Our recent analysis of hospital finances showed many of the largest tax-exempt hospitals are faring quite well even as they care for more people with government insurance.

The big picture: Hospitals have long argued they have to charge patients with commercial insurance more to make up for the lower payments they receive from Medicare and Medicaid, a theory known as "cost-shifting." But evidence suggests that theory doesn't hold any weight.

What they're saying: Tom Nickels, a top lobbyist for the American Hospital Association, submitted a statement in response to our analysis that said hospitals "need positive margins to keep pace with increasing health care needs," and their investment returns partially offset "underpayments from Medicare and Medicaid."

Yes, but: The AHA did not address issues of hospital consolidation and negotiating leverage, which studies show lead to higher commercial hospital prices regardless of what Medicare and Medicaid pay.

  • "Commercial prices are purely based on elasticity of demand in the local market," said Glenn Melnick, a health economist at the University of Southern California who reviewed the analysis. "It's not driven by what they're being paid by the other guys."

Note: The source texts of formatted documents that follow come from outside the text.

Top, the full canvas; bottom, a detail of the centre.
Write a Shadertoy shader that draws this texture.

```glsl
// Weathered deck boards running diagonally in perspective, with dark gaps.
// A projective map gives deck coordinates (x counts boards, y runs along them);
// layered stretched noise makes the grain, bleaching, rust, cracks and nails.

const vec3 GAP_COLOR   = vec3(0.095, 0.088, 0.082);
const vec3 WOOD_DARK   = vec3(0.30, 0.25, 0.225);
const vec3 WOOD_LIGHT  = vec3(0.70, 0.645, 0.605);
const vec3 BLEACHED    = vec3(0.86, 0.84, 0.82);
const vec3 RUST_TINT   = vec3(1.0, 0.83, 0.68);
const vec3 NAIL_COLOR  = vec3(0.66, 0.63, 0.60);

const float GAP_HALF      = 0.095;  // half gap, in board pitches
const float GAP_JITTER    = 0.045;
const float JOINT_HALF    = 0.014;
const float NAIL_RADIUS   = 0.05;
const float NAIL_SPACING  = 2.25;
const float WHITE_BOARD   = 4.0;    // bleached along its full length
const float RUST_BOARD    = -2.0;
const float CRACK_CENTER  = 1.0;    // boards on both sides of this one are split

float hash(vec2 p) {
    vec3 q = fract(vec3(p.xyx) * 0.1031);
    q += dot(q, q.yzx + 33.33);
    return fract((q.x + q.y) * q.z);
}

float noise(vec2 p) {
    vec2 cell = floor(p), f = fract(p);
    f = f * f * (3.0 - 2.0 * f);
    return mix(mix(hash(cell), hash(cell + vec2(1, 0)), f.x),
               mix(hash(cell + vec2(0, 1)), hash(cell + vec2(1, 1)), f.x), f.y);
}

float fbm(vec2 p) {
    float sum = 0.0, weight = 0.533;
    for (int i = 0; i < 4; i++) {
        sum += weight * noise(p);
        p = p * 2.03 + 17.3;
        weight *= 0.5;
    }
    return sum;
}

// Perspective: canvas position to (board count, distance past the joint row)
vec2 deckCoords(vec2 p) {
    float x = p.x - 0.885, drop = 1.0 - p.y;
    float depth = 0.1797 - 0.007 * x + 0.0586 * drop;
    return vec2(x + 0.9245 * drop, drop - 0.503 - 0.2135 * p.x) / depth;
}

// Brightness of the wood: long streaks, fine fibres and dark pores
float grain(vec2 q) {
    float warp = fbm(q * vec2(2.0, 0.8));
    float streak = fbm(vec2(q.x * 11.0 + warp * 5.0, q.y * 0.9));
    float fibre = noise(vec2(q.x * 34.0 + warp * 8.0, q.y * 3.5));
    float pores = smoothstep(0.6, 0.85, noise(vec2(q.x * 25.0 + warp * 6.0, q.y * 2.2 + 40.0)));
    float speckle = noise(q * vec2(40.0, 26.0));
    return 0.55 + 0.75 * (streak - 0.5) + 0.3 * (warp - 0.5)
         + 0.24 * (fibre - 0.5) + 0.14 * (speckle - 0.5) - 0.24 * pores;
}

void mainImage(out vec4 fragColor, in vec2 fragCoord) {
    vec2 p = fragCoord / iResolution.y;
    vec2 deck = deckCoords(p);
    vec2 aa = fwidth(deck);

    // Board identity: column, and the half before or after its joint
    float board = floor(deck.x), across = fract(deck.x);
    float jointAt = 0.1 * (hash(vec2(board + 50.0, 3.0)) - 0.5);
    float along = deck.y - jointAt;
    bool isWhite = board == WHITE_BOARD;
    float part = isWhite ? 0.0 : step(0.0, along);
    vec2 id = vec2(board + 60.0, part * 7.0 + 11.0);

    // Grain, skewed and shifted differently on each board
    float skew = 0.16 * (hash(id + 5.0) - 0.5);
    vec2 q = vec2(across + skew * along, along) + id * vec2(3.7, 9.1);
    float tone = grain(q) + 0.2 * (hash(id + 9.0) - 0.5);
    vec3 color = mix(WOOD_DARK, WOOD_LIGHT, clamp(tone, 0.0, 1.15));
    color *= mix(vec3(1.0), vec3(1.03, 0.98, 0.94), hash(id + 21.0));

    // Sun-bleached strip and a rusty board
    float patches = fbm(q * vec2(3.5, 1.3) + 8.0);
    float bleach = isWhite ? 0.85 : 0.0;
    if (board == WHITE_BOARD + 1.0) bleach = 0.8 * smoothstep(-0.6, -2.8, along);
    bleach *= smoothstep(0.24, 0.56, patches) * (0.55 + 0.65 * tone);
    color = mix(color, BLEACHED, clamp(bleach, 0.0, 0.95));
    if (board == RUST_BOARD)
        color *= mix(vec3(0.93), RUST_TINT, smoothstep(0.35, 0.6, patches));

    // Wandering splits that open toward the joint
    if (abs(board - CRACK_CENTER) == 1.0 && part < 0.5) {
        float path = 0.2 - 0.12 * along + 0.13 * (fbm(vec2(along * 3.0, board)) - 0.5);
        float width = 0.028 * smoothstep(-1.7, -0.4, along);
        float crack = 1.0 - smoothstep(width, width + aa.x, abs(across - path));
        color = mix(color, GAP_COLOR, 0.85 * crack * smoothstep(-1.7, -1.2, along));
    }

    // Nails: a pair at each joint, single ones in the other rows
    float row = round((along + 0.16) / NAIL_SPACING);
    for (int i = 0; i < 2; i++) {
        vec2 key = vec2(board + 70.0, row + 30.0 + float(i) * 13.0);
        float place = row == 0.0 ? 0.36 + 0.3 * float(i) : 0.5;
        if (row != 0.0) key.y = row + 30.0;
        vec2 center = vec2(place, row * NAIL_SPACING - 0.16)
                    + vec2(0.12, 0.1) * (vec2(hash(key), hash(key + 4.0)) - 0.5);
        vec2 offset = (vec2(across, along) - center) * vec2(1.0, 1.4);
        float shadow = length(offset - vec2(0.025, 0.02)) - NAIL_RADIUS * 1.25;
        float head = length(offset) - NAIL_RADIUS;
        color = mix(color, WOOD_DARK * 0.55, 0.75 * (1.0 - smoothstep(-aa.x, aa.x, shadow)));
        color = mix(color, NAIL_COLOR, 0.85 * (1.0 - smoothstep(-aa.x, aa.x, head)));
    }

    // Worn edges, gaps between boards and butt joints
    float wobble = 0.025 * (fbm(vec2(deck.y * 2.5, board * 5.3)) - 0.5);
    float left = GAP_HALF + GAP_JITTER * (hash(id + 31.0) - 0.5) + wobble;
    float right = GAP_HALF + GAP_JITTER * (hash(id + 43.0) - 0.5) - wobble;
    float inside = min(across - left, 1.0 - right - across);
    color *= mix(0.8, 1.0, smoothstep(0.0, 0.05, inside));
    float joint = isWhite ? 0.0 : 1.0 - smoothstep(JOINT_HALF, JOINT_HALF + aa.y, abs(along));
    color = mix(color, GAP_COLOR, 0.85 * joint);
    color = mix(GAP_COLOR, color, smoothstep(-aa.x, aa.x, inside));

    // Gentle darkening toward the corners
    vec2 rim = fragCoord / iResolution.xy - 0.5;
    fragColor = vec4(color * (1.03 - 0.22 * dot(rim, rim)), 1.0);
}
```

The bottom line: "If you've got market power, you can get above-market increases forever," Melnick said.

Go deeper

Big European soccer teams announce breakaway league

Liverpool's Mohamed Salah (L) after striking the ball during the UEFA Champions League Quarter Final Second Leg match between Liverpool F.C. and Real Madrid at Anfield in Liverpool, England, last Wednesday. Photo: John Powell/Liverpool FC via Getty Images

12 of world soccer's biggest and richest clubs announced Sunday they've formed a breakaway European "Super League" — with clubs Manchester United, Liverpool, Barcelona Real Madrid, Juventus and A.C. Milan among those to sign up.

Details: So far the breakaway league that's due to start in August consists of six clubs from England, three from Spain and three from Italy.

3 hours ago - Politics & Policy

Senate Democrats settling on 25% corporate tax rate

Sen. Joe Manchin (D-W.Va.). Photo: Chip Somodevilla/Getty Images

The universe of Democratic senators concerned about raising the corporate tax rate to 28% is broader than Sen. Joe Manchin, and the rate will likely land at 25%, parties close to the discussion tell Axios.

Why it matters: While increasing the rate from 21% to 25% would raise about $600 billion over 15 years, it would leave President Biden well short of paying for his proposed $2.25 trillion, eight-year infrastructure package.

GOP pivot: Big business to small dollars

Illustration: Annelise Capossela/Axios

Republican leaders turned to grassroots supporters and raked in sizable donations after corporations cut them off post-Jan. 6.

Why it matters: If those companies hoped to push the GOP toward the center, they may have done just the opposite by turning Republican lawmakers toward their most committed — and ideologically driven — supporters.